09

Apr 2019

Older hospital patients - having their cake and eating it too!

Published in General on April 09, 2019

While the hospital is a place where folks go for treatment and to rest and recover, hospital cuisine often falls short. In a nutshell, the hospital isn’t a place where people can expect appetising meals.

While younger patients often have the benefit of youth on their side, older patients are not as lucky. Given that most ageing people suffer from poor appetite as well as difficulty swallowing, chances are they are less likely to eat heartily in the hospital. Consequently, this deprives them of much-needed nutrition which in turn slows down their healing.

In the long-term, this compounds the problem of ageing patients being kept back in the hospital which increases the risk of them developing complications.

Fortunately, there is hope at hand as the team at the Royal Brisbane and Women’s Hospital has managed to increase the nutritional intake of their patients by a whopping 20%, thanks to a radical paradigm shift.

A long-term approach to nutrition

To improve the quality of meals consumed by their patients in the acute medical wards, the Royal Brisbane and Women’s Hospital has undertaken several initiatives. The first amongst these was to introduce high-calorie and high-protein meals as a standard on the menu for older patients.

This meant providing palatable means that are packed with nutrition. Patients can enjoy hot breakfasts, extra desserts, creamy sauces and hearty soups that encouraged recovery.

Along with this, meals were more evenly spaced out for patients. This was done as a means to help older patients who were unable to stomach larger meals cope better. Instead of serving 3 large meals a day, patients could enjoy nourishing and delicious snacks like cheese and biscuits, fruit yoghurt and also a variety of dairy beverages. As an added treat, cake was also added onto the menu.

These changes were met with great enthusiasm by all patients on the ward. To further boost patient satisfaction, initiatives such as ‘same day menus’, a larger spread as well as a spoken menu system were introduced.

Recognising the fact that improving hospital menus alone was insufficient, a separate program was introduced to ensure that older patients had access to better care. Unfortunately, it is common knowledge that older folks are more susceptible to viral infections and more prone to developing complications in hospitals. In order to combat this, the team at the Royal Brisbane and Women’s Hospital put their minds together to introduce the Eat Walk Engage program.

The Eat Walk Engage program is founded on the essence of providing good hospital care for older patients. The core principles of hospital care for older folks are good nutrition, early and regular mobilisation, and healthy activities that stimulate mental activity.  

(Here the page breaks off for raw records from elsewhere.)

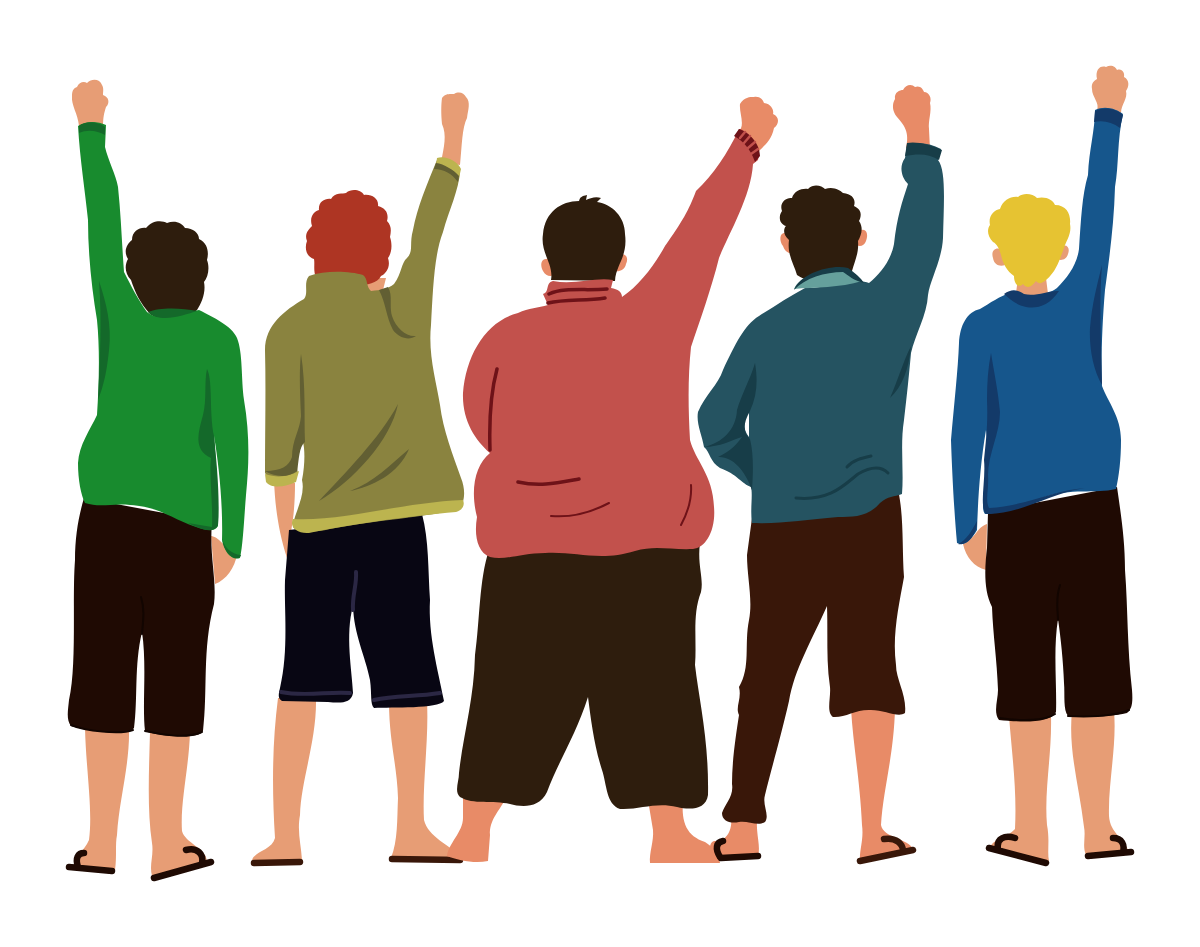
<!DOCTYPE html>
<html lang="en">
<head>
<meta charset="utf-8">
<title>Five friends with raised fists</title>
<style>
:root{
  --paper:#fff;
  --skin:#e79d75;--skin-warm:#e88b67;
  --hair-dark:#2e1d0d;--hair-red:#ae3523;--hair-blond:#e6c332;
  --green:#188b2e;--green-shade:#14692a;
  --olive:#8a833f;--olive-shade:#625f33;--olive-trim:#bcb44f;
  --red:#c2514c;--red-shade:#6e1218;
  --teal:#255361;--teal-shade:#173d48;--teal-collar:#65a09c;
  --blue:#16568c;--blue-shade:#133a69;
  --short-black:#1f0a03;--short-fold:#120501;--short-navy:#080613;--navy-trim:#2b2744;
  --trouser-brown:#391709;
}
html,body{margin:0;background:var(--paper);overflow:hidden}
svg{display:block;width:1200px;height:947px}
.skin{fill:var(--skin)}
.skin-warm{fill:var(--skin-warm)}
.hair-dark{fill:var(--hair-dark)}
.shorts-black{fill:var(--short-black)}
.sole{fill:none;stroke:var(--short-black);stroke-width:6.5;stroke-linecap:round;stroke-linejoin:round}
.brown-sole{stroke:var(--trouser-brown)}
.line{fill:none;stroke-linecap:round}
</style>
</head>
<body>
<svg viewBox="0 0 1200 947" role="img" aria-label="Five friends seen from behind, each raising a fist">
<rect width="1200" height="947" fill="var(--paper)"/>

<g id="friend-green">
  <path class="skin" d="M79 126C78 114 71 105 72 96C72 90 74 88 77 87C79 82 84 81 87 83C92 78 100 79 102 85C104 88 103 92 103 95C109 97 110 103 106 107C104 113 103 118 103 126Z"/>
  <path class="skin" d="M211 536C219 537 223 546 237 554C235 568 226 580 215 584Z"/>
  <path class="skin" d="M85 728L129 728C130 765 119 800 117 835C115 845 117 855 115 870L74 866C73 857 84 852 89 840C93 810 86 770 85 728Z"/>
  <path class="skin" d="M150 732L190 732C189 768 180 802 182 831C185 843 206 848 207 861L152 876C149 865 154 855 152 843C147 810 149 770 150 732Z"/>
  <path class="sole" d="M69 867L112 871M78 867C75 858 78 853 84 853M154 878L211 862M186 850C197 847 204 854 202 863"/>
  <path class="shorts-black" d="M84 498L212 522C209 555 217 580 214 604C202 650 208 690 203 731C200 740 156 736 145 731C142 705 147 665 142 632C134 665 138 700 134 728C126 738 80 729 71 726C66 720 68 710 69 700C77 665 72 600 75 560C75 535 79 515 84 498Z"/>
  <path class="line" stroke="var(--short-fold)" stroke-width="2" d="M141 597C145 610 143 622 142 634M71 725C85 731 120 735 133 730M145 731C165 735 185 739 202 732"/>
  <path class="hair-dark" d="M131 280C124 273 125 264 128 259C123 251 127 244 132 240C132 231 140 227 146 228C152 220 162 220 167 223C175 220 182 223 185 228C193 228 199 233 199 239C208 243 209 253 207 260C210 268 208 277 204 282C206 292 202 302 197 310C185 322 162 322 150 314C140 303 135 292 131 280Z"/>
  <path fill="var(--green)" d="M78 126C86 121 97 121 106 125L105 147C108 160 116 175 118 187C121 215 122 246 124 272C131 286 139 301 147 312C160 323 185 313 199 310C213 317 232 326 237 338C243 353 241 378 244 400C250 435 249 465 246 495C244 520 243 545 240 558C231 561 224 551 222 540C223 505 219 465 214 436C216 465 219 503 218 526C214 533 205 530 196 527C170 518 160 507 130 505C113 503 100 508 85 503C81 495 78 480 78 463C79 445 90 430 97 415C99 385 100 350 97 320C92 290 88 255 88 220C85 190 80 160 78 126Z"/>
  <g fill="var(--green-shade)">
    <path d="M79 133C88 129 98 131 105 135L105 127C97 121 85 121 79 126Z"/>
    <path d="M99 281C106 302 112 325 109 350C107 370 104 385 98 400C100 360 102 320 99 281Z"/>
    <path d="M207 369C213 380 209 412 214 436C217 465 220 500 218 525C214 535 198 528 188 523L212 527C213 503 209 475 211 458C192 450 199 430 203 415C207 400 204 382 207 369Z"/>
    <path d="M148 312C160 307 182 308 197 311C184 315 160 324 148 312Z"/>
    <path d="M222 539C225 548 231 554 241 555C240 561 226 560 222 539Z"/>
  </g>
</g>

<g id="friend-olive">
  <path class="skin" d="M441 162C444 147 447 135 442 124C441 115 441 105 442 98C445 93 451 94 454 94C459 91 464 93 466 97C471 102 468 110 467 118C462 128 462 145 460 165Z"/>
  <path class="skin" d="M274 480L295 483C295 500 294 515 291 532L287 558C278 530 275 505 274 480Z"/>
  <path class="skin" d="M278 698L316 698C317 740 301 780 300 815C297 832 301 844 302 860L252 860C255 851 272 850 275 838C272 790 272 745 278 698Z"/>
  <path class="skin" d="M389 702L427 702C429 740 422 785 424 820C428 837 450 845 461 857L391 858C398 840 397 820 398 798C397 765 389 740 389 702Z"/>
  <path class="sole brown-sole" d="M254 863L300 862M392 859L460 860"/>
  <path fill="var(--short-navy)" d="M289 530L422 514C429 540 428 570 430 600C428 635 438 670 444 701C438 709 392 707 374 708C370 704 372 695 370 680C365 655 354 635 353 606C345 635 352 670 353 693C351 704 340 703 328 702L282 701C277 698 279 693 280 688C289 650 284 610 285 580Z"/>
  <path class="line" stroke="var(--navy-trim)" stroke-width="4" d="M356 572C357 585 352 595 353 610M281 692C305 697 330 691 350 693M374 700C395 695 415 697 440 693"/>
  <path class="skin" d="M363 278L386 278L382 294H362Z"/>
  <path fill="var(--hair-red)" d="M316 278C313 270 315 264 314 259C307 257 304 249 307 241C304 234 309 229 312 226C309 217 314 211 319 210C318 202 325 198 331 199C335 192 343 194 346 193C352 188 361 190 364 195C372 194 379 199 378 206C386 208 389 214 387 221C392 226 391 232 390 237C393 246 391 254 388 258C391 267 386 274 381 276C375 288 350 286 336 283Z"/>
  <path fill="var(--olive)" d="M437 160C444 156 457 160 460 171C459 190 449 210 443 232C434 255 433 290 431 325C428 355 436 380 440 405C443 430 453 455 461 478C466 490 465 504 458 509C430 517 375 520 330 529C314 533 298 533 293 527C293 515 306 497 302 480C305 465 305 450 303 442C298 452 296 464 298 474C292 484 275 488 265 473C265 430 266 390 265 350C265 325 285 310 304 299C309 293 303 283 309 276C325 270 350 271 363 275C368 278 366 287 371 291C381 290 388 289 394 284C402 273 401 263 407 258C414 251 409 244 413 230C417 208 427 184 437 160Z"/>
  <g fill="var(--olive-trim)">
    <path d="M437 158C445 155 458 161 461 169L459 178C452 171 444 167 436 166Z"/>
    <path d="M265 474C277 478 288 477 299 471L296 482C286 487 271 489 266 482Z"/>
    <path d="M293 519C340 522 405 502 463 500C465 505 463 510 456 512C410 516 345 525 309 533C297 534 289 527 293 519Z"/>
  </g>
  <path fill="var(--olive-shade)" d="M301 354C306 385 304 418 305 442C299 446 299 460 297 471C287 479 273 476 265 471C281 471 289 466 292 457C292 440 300 430 301 416C300 395 299 370 301 354ZM436 163C444 164 454 170 459 176L458 182C452 174 444 169 434 169ZM379 290L388 287C393 295 389 306 392 316C396 328 406 337 416 336C409 341 399 338 393 330C386 317 386 303 379 290ZM398 404C391 440 353 481 319 501C344 474 380 438 398 404ZM409 449C399 474 371 487 350 491C374 482 390 465 409 449Z"/>
</g>

<g id="friend-red">
  <path class="skin-warm" d="M738 132C746 126 739 113 740 104C744 97 750 97 754 97C760 96 763 100 764 103C772 104 774 111 773 114C780 117 779 124 774 128C771 143 762 146 757 154Z"/>
  <path class="skin-warm" d="M463 792L506 798C500 810 489 820 490 835L488 861C474 864 458 860 447 856C448 844 463 832 463 818Z"/>
  <path class="skin-warm" d="M648 800H683C681 823 687 836 705 842C713 847 718 853 720 863H650C649 853 654 841 653 830Z"/>
  <path class="hair-dark" d="M489 550L700 543C697 565 704 578 701 592C692 615 697 640 695 665C699 700 709 740 708 795C706 810 690 810 677 807C655 802 640 810 620 809C606 804 607 785 602 770C594 745 591 720 588 697C576 735 558 762 547 792C539 809 521 807 510 804C493 800 473 805 460 797C454 791 459 782 459 773C463 735 474 700 475 655C480 620 479 580 489 550Z"/>
  <path class="skin-warm" d="M550 259C540 257 540 266 543 271C546 277 552 277 556 274ZM618 255C626 252 629 258 626 264C625 270 619 272 615 271Z"/>
  <path class="hair-dark" d="M551 280C554 264 540 253 543 234C545 212 561 201 579 201C580 197 582 196 587 195L586 200C590 198 596 196 601 198L597 202C612 204 625 217 625 234C628 257 616 264 615 281Z"/>
  <path fill="var(--red)" d="M739 129C748 130 762 146 758 160L753 164C751 197 728 235 719 258C711 290 700 320 691 347C688 375 688 405 690 440C695 460 713 475 714 507C716 530 706 548 693 549C670 550 655 545 635 551C600 562 575 551 545 553C520 553 505 561 490 557C477 552 474 535 477 517C470 490 475 465 490 453C475 440 462 420 463 393C466 355 486 321 518 313C529 308 538 308 548 305L543 294C550 292 545 283 553 281C575 285 595 277 613 280L611 288C618 289 622 292 622 297C640 285 655 264 665 246C682 222 689 210 696 191C713 175 728 153 739 129Z"/>
  <path fill="var(--red-shade)" d="M739 129C750 133 760 144 760 156L755 162C750 148 743 141 734 136Z"/>
  <path class="line" stroke="var(--red)" stroke-width="2.5" d="M745 132L740 138M750 136L744 143M755 142L748 148M758 149L751 154"/>
  <path class="line" stroke="var(--red-shade)" stroke-width="3.5" d="M549 294C565 287 585 291 607 289M548 303C565 299 585 301 605 298M497 369C490 395 489 420 490 450M518 482C540 487 557 483 579 479"/>
  <path class="line" stroke="var(--red-shade)" stroke-width="2" d="M551 516C573 518 592 512 609 503M691 485C692 500 688 512 681 525"/>
</g>

<g id="friend-teal">
  <path class="skin-warm" d="M906 148C910 132 904 125 897 117C892 111 892 104 895 99C894 92 900 90 903 90C906 84 912 84 915 87C920 85 923 89 924 92C929 92 932 98 930 103C932 111 928 121 929 129L930 150Z"/>
  <path class="skin-warm" d="M731 816L757 820C756 835 761 846 758 857L716 859C709 852 708 843 714 841C726 842 733 831 731 816Z"/>
  <path class="skin-warm" d="M851 708L895 708C894 755 883 790 881 825C883 838 908 838 914 850L860 862C859 850 864 840 862 825C860 780 853 745 851 708Z"/>
  <path class="sole brown-sole" d="M860 861L913 850M884 839C896 837 903 844 903 851"/>
  <path class="sole" d="M721 858L758 856M720 857C715 849 716 842 723 841"/>
  <path fill="var(--trouser-brown)" d="M752 518L898 490C904 515 902 550 904 577C899 605 892 635 896 665C896 680 907 695 905 713C898 718 885 710 871 710C856 709 845 718 833 717C826 712 831 698 830 687C826 660 828 635 827 606C812 640 794 670 789 701C780 740 771 770 765 795C762 805 770 815 765 822C758 827 747 820 739 822C730 824 722 821 722 813C725 804 734 796 732 784C732 760 736 735 739 715C735 707 742 699 739 687C751 667 744 645 749 620C753 600 747 577 747 555Z"/>
  <path class="skin-warm" d="M787 233C779 231 779 241 783 246C785 252 790 255 795 252ZM859 231C866 227 869 234 866 241C864 247 858 247 855 244Z"/>
  <path class="hair-dark" d="M797 275C794 264 787 255 789 240C782 234 784 228 786 226C778 223 779 215 782 211C779 203 786 197 792 198C794 191 802 188 808 189C814 183 822 186 825 189C833 186 840 190 843 193C853 194 856 200 854 206C863 210 861 217 859 221C864 228 861 236 858 241C859 253 855 260 852 271C840 280 810 285 797 275Z"/>
  <path fill="var(--teal)" d="M907 145C916 141 930 143 941 149L938 160C946 170 944 200 943 238C942 260 930 280 928 295C927 315 915 335 911 353C909 375 907 395 904 420C900 445 904 470 902 494C894 497 888 496 880 503C868 517 853 517 838 517C805 520 780 524 752 523C750 510 753 495 751 487C742 484 737 474 720 468C710 462 710 452 704 447C702 435 696 423 698 412C705 395 718 385 723 370C735 345 744 325 759 316C775 306 790 296 805 288C825 289 855 277 869 283C879 275 891 261 894 244C897 217 902 202 908 184C901 177 899 166 905 158Z"/>
  <path fill="var(--paper)" d="M749 410C742 420 743 430 749 437Z"/>
  <path fill="var(--teal-collar)" d="M794 289C799 278 815 272 829 272C843 266 851 273 862 281C840 288 815 287 794 289Z"/>
  <path fill="var(--teal-shade)" d="M907 143C917 141 931 145 942 150L939 160C928 153 917 154 905 156ZM794 290C800 274 830 264 848 268C855 273 861 278 864 283C854 281 848 275 843 272C825 272 805 278 794 290ZM755 363C758 380 757 396 750 411C742 425 744 433 750 439C754 455 753 475 752 490C745 470 732 456 718 457C732 450 737 444 742 437C732 440 720 447 704 447C722 443 736 430 737 410C742 393 750 380 755 363ZM911 346C909 369 902 387 890 398C898 380 903 362 911 346Z"/>
  <path class="line" stroke="var(--teal-shade)" stroke-width="3" d="M796 498C830 501 843 486 858 474C870 467 881 466 888 473M847 467C853 460 862 458 871 456"/>
</g>

<g id="friend-blue">
  <path class="skin" d="M1097 110C1100 103 1092 97 1092 89C1091 83 1094 81 1097 79C1095 70 1100 65 1106 67C1111 64 1116 67 1117 70C1122 68 1125 73 1124 77C1130 80 1129 87 1126 91C1128 99 1121 104 1121 113Z"/>
  <path class="skin" d="M987 524C976 528 977 537 963 544C966 557 974 567 986 570Z"/>
  <path class="skin" d="M1009 716H1051C1052 755 1044 790 1047 825C1050 840 1047 852 1049 861L990 848C992 839 1007 838 1015 829C1017 790 1012 755 1009 716Z"/>
  <path class="skin" d="M1072 711H1114C1117 745 1108 783 1109 816C1110 833 1124 838 1128 850L1086 855C1082 846 1086 837 1084 827C1079 785 1068 750 1072 711Z"/>
  <path class="sole" d="M989 848L1046 863M998 849C996 838 1005 835 1015 838M1088 856L1131 852M1113 838C1122 838 1125 845 1123 852"/>
  <path class="shorts-black" d="M988 512L1117 487C1121 515 1125 540 1125 570C1128 610 1127 645 1132 690C1133 703 1132 709 1127 713C1110 717 1085 717 1068 716C1063 710 1065 695 1064 683C1063 660 1061 640 1058 619C1053 650 1057 685 1056 712C1050 724 1020 722 999 720C993 712 998 700 998 690C997 660 993 635 992 607C983 590 985 565 987 548Z"/>
  <path class="line" stroke="var(--short-fold)" stroke-width="2" d="M1060 585C1055 600 1058 610 1058 620M1000 718C1020 721 1045 721 1055 714M1068 716C1090 717 1115 716 1129 710"/>
  <path class="skin" d="M1001 249C994 247 991 252 993 258C994 265 1000 267 1005 265ZM1062 246C1068 244 1070 249 1068 254C1066 261 1059 261 1056 258ZM1018 278H1046L1048 294C1038 301 1024 300 1016 293Z"/>
  <path fill="var(--hair-blond)" d="M1001 255C999 248 997 244 993 242C987 236 987 229 990 225C988 216 994 210 1000 209C1003 200 1011 196 1018 197C1024 192 1033 194 1037 198C1046 196 1053 200 1055 205C1067 205 1071 215 1070 224C1072 234 1066 241 1064 248C1060 258 1057 271 1046 280C1041 284 1039 284 1036 281C1032 286 1028 290 1023 284C1018 289 1014 283 1014 276C1007 271 1003 264 1001 255Z"/>
  <path fill="var(--blue)" d="M1095 110C1105 105 1117 109 1123 114C1117 140 1119 165 1115 187C1114 225 1109 260 1105 290C1102 325 1101 360 1102 386C1108 402 1121 417 1121 440C1121 460 1119 476 1116 489C1095 494 1070 488 1045 497C1023 504 1000 514 985 514C980 508 986 490 986 475C987 455 988 445 986 430C980 465 978 500 977 530C971 540 965 547 957 543C954 510 952 470 951 440C954 405 958 370 959 343C960 325 967 312 980 309C990 303 1000 296 1010 293C1025 301 1045 297 1057 288C1067 278 1077 265 1079 249C1081 220 1082 195 1088 175C1089 150 1095 130 1095 110Z"/>
  <path fill="var(--blue-shade)" d="M1095 111C1104 106 1117 109 1123 115L1120 128C1112 122 1103 120 1094 122ZM1102 265C1099 300 1101 340 1102 385C1093 370 1089 347 1090 328C1092 304 1097 285 1102 265ZM1004 294C1012 288 1018 290 1024 294C1036 297 1049 290 1059 291C1049 306 1037 309 1026 307C1016 305 1010 299 1004 294ZM991 353C994 372 998 390 1000 412C1000 433 988 454 988 475C989 490 985 500 989 508C1025 506 1055 490 1085 488C1050 493 1020 515 986 514C979 506 986 480 984 460C986 440 988 425 987 400C987 383 988 368 991 353ZM977 521C977 534 968 546 958 544C967 540 972 530 977 521Z"/>
</g>
</svg>
</body>
</html>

Eat Walk Engage takes into account all of these factors and ensures that patients are well provided for. So far, the results of this initiative are good which can be seen in the decreased amount of time spent by older patients in the hospital. In the long-term, this provides older patients with a much better prognosis as it significantly reduces the likelihood of them developing a new health problem.

A new solution to an old problem

With a greater priority now being placed on mealtimes as part of the Eat Walk Engage initiative, ward staff have rearranged their routines to ensure that the optimum amount of staff are available on hand during mealtimes. This ensures that all patients get the help they need to eat their meals.

In order to do so, staff meal breaks have been changed while other ancillary tasks have been shuffled around to free up more staff. This makes mealtime a more enjoyable part of the day where staff members can spend time and bond with their patients.

To further encourage patients, meals are sometimes brought together to be shared at a communal dining table where eating becomes a much more social experience. Small but meaningful gestures such as adding tablecloths or placing a vase of flowers also help to make mealtimes more enjoyable.

In order to encourage mobility and to help stimulate the minds of patients, patients and their families come together several times a week to enjoy tea together in the patient lounge or garden. This adds some variety to the patients’ routines and gives them something to look forward to.

The results have been collected and monitored over a 10-year improvement period and the findings are most encouraging. Now, staff have noticed that the energy intake of patients increased by over 20% on average which comes up to 900kJ or 215 calories. Protein intake meanwhile has risen to 9g each day.

Also, the percentage of patients consuming less than their daily minimum nutritional requirements has been reduced by nearly 50%. Most importantly, the program has been met with universal acclaim by both patients and their family members.

The team at the Royal Brisbane and Women’s Hospital attributes their success to the fact that patient well-being was their utmost priority throughout. They took great pains to ensure that all initiatives that were introduced were meant to contribute to improved patient care. Their compassion and dedication to providing their patients with the best enabled them to persevere and remain strong even in the face of difficulty. It goes without saying that their efforts have most certainly paid off as can be seen 10 years later.

How did they make it work

 

  • Working together with experts from various disciplines develop ideas that improved patient care
  • Taking it a step at a time by enacting change sequentially and in increments. This allowed the staff to build their confidence while giving them time to learn from their mistakes
  • Adopting a more personal approach by listening to their patients and primary caregivers
  • Using clear, easily-measurable metrics to measure results
  • Making use of an implementation framework to ensure that common mistakes are avoided
  • Being patient and persistent in enacting change